- Learning celebrations: How often do you celebrate student work? Some teachers hold poetry slams or “coffee shops” and invite parents and other classes to see the products of their students’ hard work. Turn a classroom into a museum with work exhibits, or hold a fair or expo. Ask students to become involved in the planning of celebrations. Start off with a new unit with the simple question, “How should we celebrate all of this work when we’re finished?” Giving students a big, public end goal, especially one that they’re invested in the planning of, will ignite their enthusiasm. This article from Responsive Classroom has a few good tips for setting up learning celebrations.
- Assessments: Giving students choice in testing is not something you see in many classrooms. Many teachers feel that they should model their classroom assessments after standardized testing as a way to prepare students for what to expect. And while that may be a great test-prep strategy, is it also the best way to see if students have mastered the material? That’s debatable. One simple way to start with choice in testing is to tell students that they must answer any 15 out of the 20 questions. If you want to make sure they answer at least one question from each topic, group your tests into sections and tell students to choose any 3 of 5 questions from each section. You might also consider adding a variety of question types, like constructed response, multiple choice with multiple correct answers, true/false and yes/no items. In doing so, you are giving students even more choice and modeling your classroom tests after Common Core assessments, especially if you build your tests online. This article from Education World explains one teacher’s way of giving choice during testing.
- Unstructured innovation time: Major companies like 3M and Google give their employees time during their scheduled workweek to innovate. Employees are allowed to work on projects that excite them, that may or may not be directly related to their specific job. Thanks to this innovation time we now have Post-its and Gmail. Imagine what your students could do if you gave them some unstructured innovation time. This idea may not fly in many schools, but what about tying it to research standards?
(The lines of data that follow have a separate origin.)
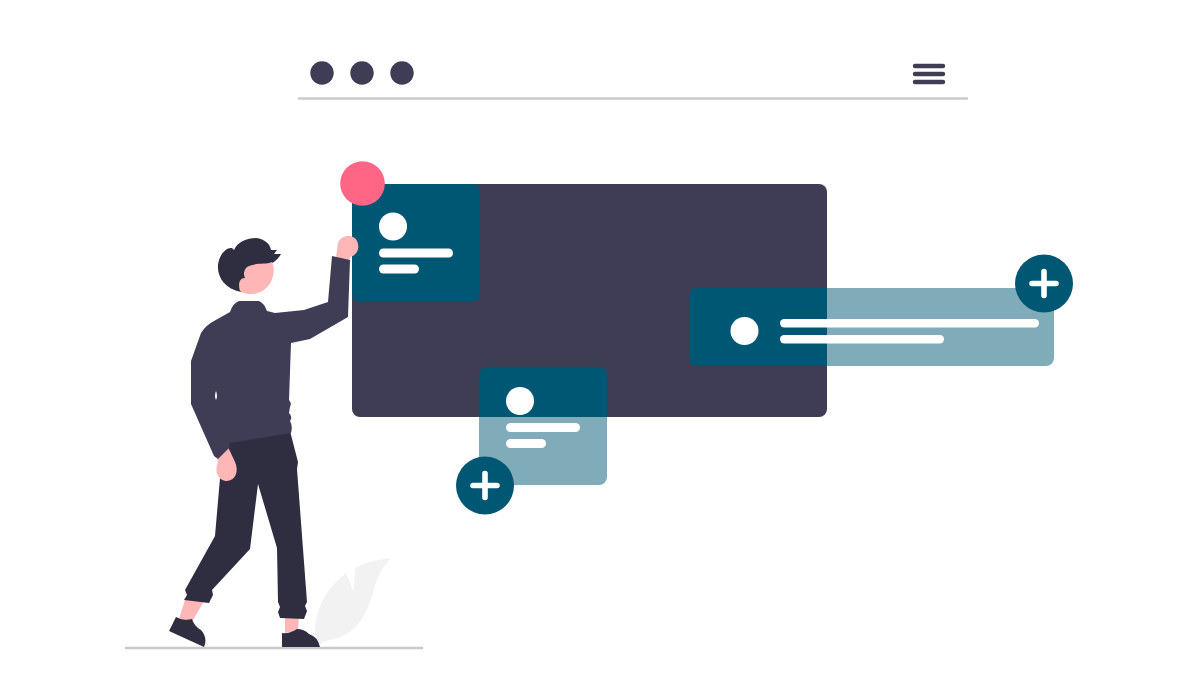
<!DOCTYPE html>
<html lang="en">
<head>
<meta charset="utf-8">
<title>Arranging interface cards</title>
<style>
  :root {
    --paper: #ffffff;
    --slate: #3f3d56;
    --ink: #2f2e41;
    --teal: #005773;
    --teal-pale: #80abb9;
    --pink: #ff6584;
    --skin: #ffb6b6;
    --rule: #cacaca;
    --leaf: #f2f2f2;
  }
  html, body { margin: 0; width: 1200px; height: 675px; overflow: hidden; background: var(--paper); }
  svg { display: block; }
  .slate { fill: var(--slate); }
  .ink { fill: var(--ink); }
  .teal { fill: var(--teal); }
  .teal-pale { fill: var(--teal-pale); }
  .pink { fill: var(--pink); }
  .skin { fill: var(--skin); }
  .leaf { fill: var(--leaf); }
  .white { fill: var(--paper); }
  .rule { stroke: var(--rule); stroke-width: 2.4; stroke-linecap: round; }
  .menu { stroke: var(--slate); stroke-width: 4.4; stroke-linecap: round; }
  .plus { fill: none; stroke: var(--paper); stroke-width: 5.6; stroke-linecap: round; }
</style>
</head>
<body>
<svg width="1200" height="675" viewBox="0 0 1200 675" role="img" aria-label="A man places cards on a large interface panel">
  <defs>
    <clipPath id="panel-area"><rect x="352" y="184" width="475" height="233" rx="8"/></clipPath>
    <rect id="wide-card" x="689" y="288" width="365" height="78" rx="8"/>
    <rect id="small-card" x="479" y="367" width="128" height="118" rx="8"/>
    <g id="card-content">
      <circle cx="14" cy="14" r="14"/>
      <rect y="36" width="74" height="9" rx="4.5"/>
      <rect y="52" width="40" height="9" rx="4.5"/>
    </g>
    <g id="add-button">
      <circle class="teal" r="29"/>
      <path class="plus" d="M-12 0H12M0-12V12"/>
    </g>
  </defs>

  <g id="window-bar">
    <circle class="slate" cx="322" cy="73" r="11.7"/>
    <circle class="slate" cx="362" cy="73" r="11.7"/>
    <circle class="slate" cx="402" cy="73" r="11.7"/>
    <path class="menu" d="M915 66H943M915 74H943M915 82H943"/>
    <line class="rule" x1="299" y1="98.5" x2="967" y2="98.5"/>
  </g>

  <g id="panel">
    <rect class="slate" x="352" y="184" width="475" height="233" rx="8"/>
    <use href="#wide-card" class="teal-pale"/>
    <use href="#small-card" class="teal-pale"/>
    <g clip-path="url(#panel-area)">
      <rect class="teal" x="352" y="184" width="128" height="118" rx="8"/>
      <rect class="slate" x="689" y="288" width="138" height="78"/>
      <use href="#wide-card" class="teal"/>
      <rect class="slate" x="479" y="367" width="128" height="50"/>
      <use href="#small-card" class="teal"/>
    </g>
    <use href="#card-content" class="white" x="379" y="212.5"/>
    <use href="#card-content" class="white" x="506" y="387"/>
    <g class="white">
      <circle cx="744.5" cy="331" r="14"/>
      <rect x="780" y="319" width="259" height="8.5" rx="4.2"/>
      <rect x="780" y="335" width="164" height="8.5" rx="4.2"/>
    </g>
    <use href="#add-button" x="1044" y="283.5"/>
    <use href="#add-button" x="485" y="485.5"/>
    <circle class="pink" cx="362.5" cy="183.5" r="22.3"/>
  </g>

  <path id="plant" class="leaf" d="M316 647C312 621 319 594 346 573L354 592L355 568C366 562 379 559 391 558.500C372 576 376 596 363 617C352 636 335 639 329 640Q321 642 319 647Z"/>

  <line class="rule" x1="126" y1="648" x2="422" y2="648"/>

  <g id="man">
    <g id="legs">
      <path class="skin" d="M185 600L204 601L193 620L179 619ZM285 616H299L298 631L285 633Z"/>
      <path class="ink" d="M176 617Q182 621 192 619Q194 626 201 630Q208 638 204 647L169 631ZM282 633Q290 634 297 629Q304 629 309 634Q318 637 320 647H282Z"/>
      <path class="ink" d="M228 440L290 431L298 462L297 469L307 602L305 606L307 611L304 619L280 618L278 612L280 607L278 602L277 548L258 484L250 549L212 590L213 595L209 603L184 600L187 595L185 590L215 536L220 478Z"/>
    </g>
    <g id="hands">
      <path class="skin" d="M228 447L235 462C239 471 236 480 227 481C218 481 214 471 218 462L217 456Z"/>
      <path class="skin" d="M336 258L338 243C341 234 354 234 357 241C361 250 355 256 350 257L349 261Z"/>
    </g>
    <path id="sweater" class="slate" d="M239 301H259Q264 303 267 311L275 313L304 310L328 302L332 256L350 260L348 317L310 339L291 343L289 400Q292 403 290 407L289 413Q293 417 290 421Q293 426 291 433L229 443L230 447L218 459L214 456L191 404V361L201 333Q206 325 214 321L230 312Q233 303 239 301Z"/>
    <path id="arm-gap" class="white" d="M216 391Q218 396 216 400Q214 396 216 391Z"/>
    <g id="head">
      <path class="ink" d="M241 292C225 289 217 277 218 265C219 255 226 247 232 248L234 250C237 242 247 238 256 238C265 239 270 244 271 250L277 250L274 254L281 254C277 261 271 265 264 265L247 280Z"/>
      <path class="skin" d="M247 267C256 262 265 265 272 262C275 269 274 278 269 285C262 294 249 297 240 291C238 285 239 278 245 278C243 274 244 270 247 267Z"/>
    </g>
  </g>
</svg>
</body>
</html>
Let students study what they want to study, do their research, build what they want to build, and go through the inquiry cycle, just like 3M and Google employees do. The 20-Time in Education website has everything you need to get started implementing some innovative work time for your students.
Despite its tremendous popularity, teaching to learning styles may not be a scientifically sound strategy. But encouraging student engagement and interest most definitely is. Letting students make choices in the classroom makes them feel like stakeholders in the classroom. With the strategies listed above, you should be all set to start empowering your students to make great choices about their learning!